Colorado State University is kindly requesting that its students default to using yellow emojis when addressing what they consider to be "diverse audiences," and ask that students also "avoid gendered emojis" whenever possible.
Why are they doing this?
The university's latest iteration of their social media guide, issued on Sept. 28, encourages student organizations to make their social media pages more diversity-friendly by engaging in the castration and depersonalization of internet emojis, such as smiley faces and the like.
The guide, which was titled "10 Ways to Make Your Social Media Channels More Inclusive," is a "quick guide for inclusive communications" for students.
The publication encourages students and student organizations to "[u]se inclusive pronouns," such as "they, them, or theirs," and to "[u]se the yellow emojis when addressing a diverse audience."
Other recommendations include avoiding "gendered emojis when possible." Instead, it's recommended that organizations "use one of the variations of the yellow smiley faces or object emojis," and when interacting with others on social media, to avoid assuming anything about gender or gender identity based on first names.
The guide also says that as "social media managers and marketers," the power of social media is a "power [that] comes with great responsibility."
Ethan Burshek, who is chairman of Young Americans for Liberty at the school, said that the new social media recommendations are "absurd" and "overly restrictive" in a statement to Campus Reform.
"[Colorado State University] has absolutely no control over its student[s] or social media[,] and as far as I know they don't even check it," Burshek told the outlet. "It's entirely a farce. It's just a virtue signal that they're putting out."
He also complained that the shifting parameters of what is appropriate is bogus.

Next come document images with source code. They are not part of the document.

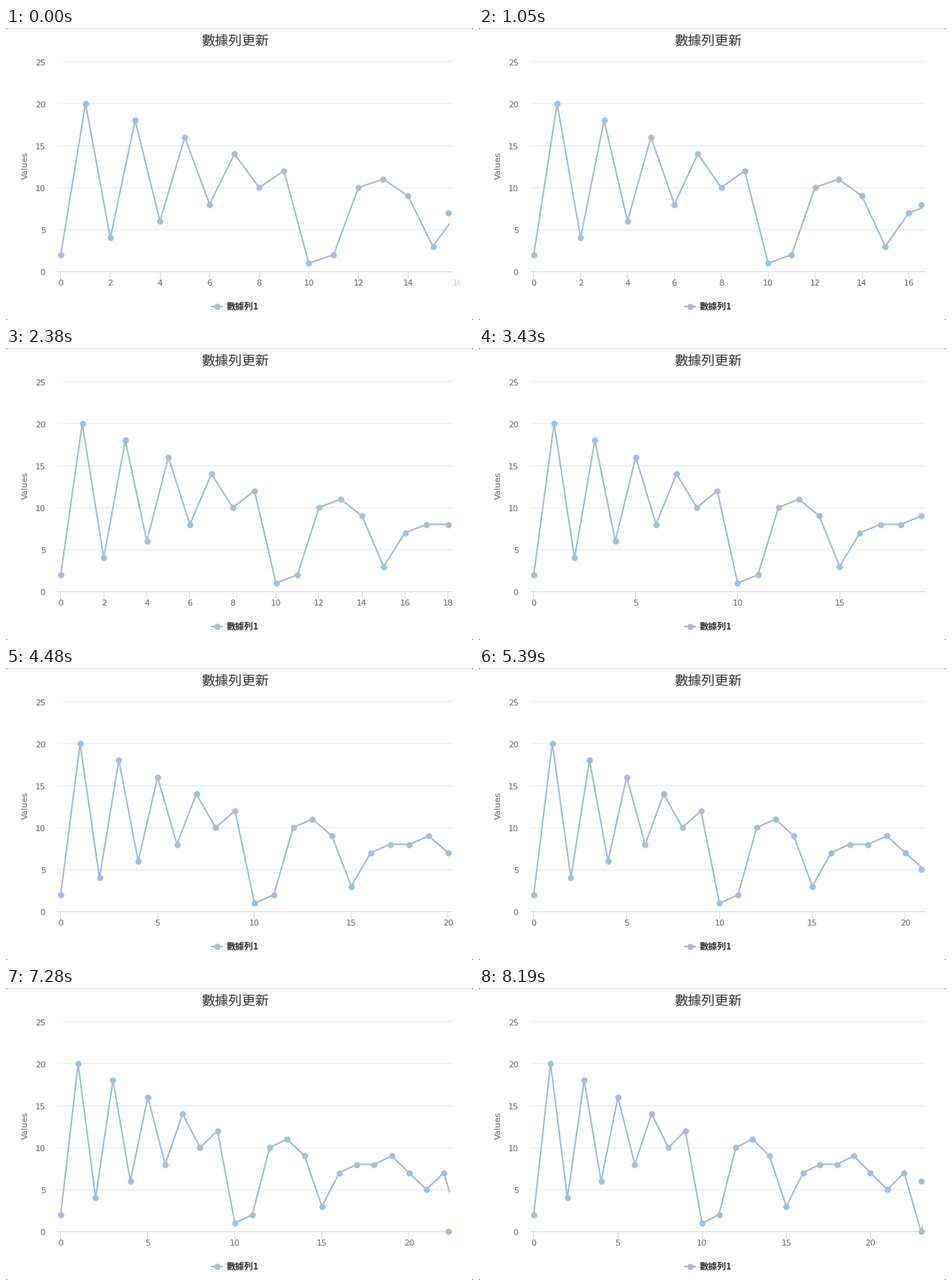
A matplotlib script for the animation above (8.26 s loop, 622 px wide and 390 px high).

```python
import math

import matplotlib.pyplot as plt
from matplotlib.animation import FuncAnimation
from matplotlib.patches import FancyBboxPatch, Rectangle

W, H, DPI = 622, 390, 100
FRAMES, INTERVAL = 118, 70
PT = 72 / DPI  # points per pixel

VALUES = [2, 20, 4, 18, 6, 16, 8, 14, 10, 12, 1, 2, 10, 11, 9, 3,
          7, 8, 8, 9, 7, 5, 7, 0, 6]
FIRST_NEW = 16
X0, SPAN = 72.9, 516
AXIS_Y = 325.5
EASE_FRAMES = 7.5
# A new value arrives about every 15 frames; its glide starts slightly later.
STARTS = [-4.39] + [11.05 + 15.07 * k for k in range(8)]
LAG = 0.48

LINE, DOT = "#a0bace", "#9dc1e4"
GRID, AXIS, LABEL = "#e9e9e9", "#d6dadf", "#666666"
CJK = "Noto Sans CJK JP"

fig = plt.figure(figsize=(W / DPI, H / DPI), dpi=DPI, facecolor="#777777")
ax = fig.add_axes([0, 0, 1, 1])
ax.set_xlim(0, W)
ax.set_ylim(H, 0)
ax.axis("off")


def stroke(xs, ys, color, width=1.0, **kw):
    return ax.plot(xs, ys, color=color, lw=width * PT, snap=False, **kw)[0]


def dots(xs, ys):
    return ax.plot(xs, ys, "o", color=DOT, ms=8.3 * PT, mew=0, zorder=5,
                   clip_on=False, snap=False)[0]


def label(x, y, text, size=11, color=LABEL, family="DejaVu Sans", **kw):
    return ax.text(x, y, text, fontsize=size * PT, color=color,
                   family=family, **kw)


def value_y(v):
    return 325.3 - 11.22 * v


def tick_values(last):
    return range(0, last + 1, 2 if last < 19 else 5)


# Window and fixed chart parts
ax.add_patch(FancyBboxPatch((0, 0.2), W, H - 0.2, lw=0, fc="white", zorder=0,
                            boxstyle="round,pad=0,rounding_size=3",
                            snap=False))
for v in range(0, 26, 5):
    y = math.floor(value_y(v)) + 0.5
    stroke([68, 595], [y, y], GRID if v else AXIS, zorder=1,
           solid_capstyle="butt")
    label(52.6, value_y(v) + 5, str(v), ha="right")
label(26.4, 183.8, "Values", 11.3, rotation=90, ha="center", va="center")
label(304.8, 22.2, "數據列更新", 18, "#333333", CJK, ha="center")
stroke([273, 289], [372, 372], LINE, 2, solid_capstyle="butt")
dots([281], [372])
label(294, 376.3, "數據列1", 12, "#333333", CJK, weight="bold")

# Moving parts
clip = Rectangle((60, 30), 530.5, 310, transform=ax.transData)
curve = stroke([], [], LINE, 2, zorder=4, solid_joinstyle="round",
               solid_capstyle="round")
curve.set_clip_path(clip)
markers = dots([], [])
all_ticks = sorted({v for n in range(15, 25) for v in tick_values(n)})
ticks = {v: (stroke([], [], AXIS, zorder=1, solid_capstyle="butt"),
             label(0, 344, str(v), ha="center")) for v in all_ticks}
# The chart ends here, so labels gliding in are cut off.
ax.add_patch(Rectangle((605, 300), 15, 60, fc="white", lw=0, zorder=9))


def tick_alpha(v, last, t):
    before, after = v in tick_values(last - 1), v in tick_values(last)
    if before and after:
        return 1
    if after:
        return t ** 2.5
    return 1 - t if before else 0


def update(frame):
    step = max(i for i, s in enumerate(STARTS) if frame >= s - LAG)
    last = FIRST_NEW + step
    p = min(max((frame - STARTS[step]) / EASE_FRAMES, 0), 1)
    t = 0.5 - 0.5 * math.cos(math.pi * p)
    gap = SPAN * ((1 - t) / (last - 1) + t / last)

    xs = [X0 + i * gap for i in range(last + 1)]
    ys = [value_y(v) for v in VALUES[:last + 1]]
    curve.set_data(xs, ys)
    # The newest marker waits at the right end while the rest close up.
    markers.set_data(xs[:-1] + [X0 + SPAN], ys)

    for v, (mark, text) in ticks.items():
        x, alpha = X0 + v * gap, tick_alpha(v, last, t)
        snapped = math.floor(x) + 0.5
        mark.set_data([snapped, snapped], [AXIS_Y, AXIS_Y + 9.5])
        text.set_x(x)
        for part in (mark, text):
            part.set_alpha(alpha)
            part.set_visible(alpha > 0 and x < 620)
    return []


anim = FuncAnimation(fig, update, frames=FRAMES, interval=INTERVAL,
                     repeat=True, repeat_delay=0, blit=False)
plt.show()
```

"A month ago the progressives were telling us that the yellow emojis represented white people, and now they're saying it's the generic one," he explained. "I don't think anyone actually cares what emojis you use."
Burshek noted that he's willing to give the school the benefit of the doubt, in any case.
"CSU is very open to free speech," he explained. "They’ll release speech codes that have suggestions, but there’s no one who’s actually going to sanction you for saying anything."
(H/T: Campus Reform)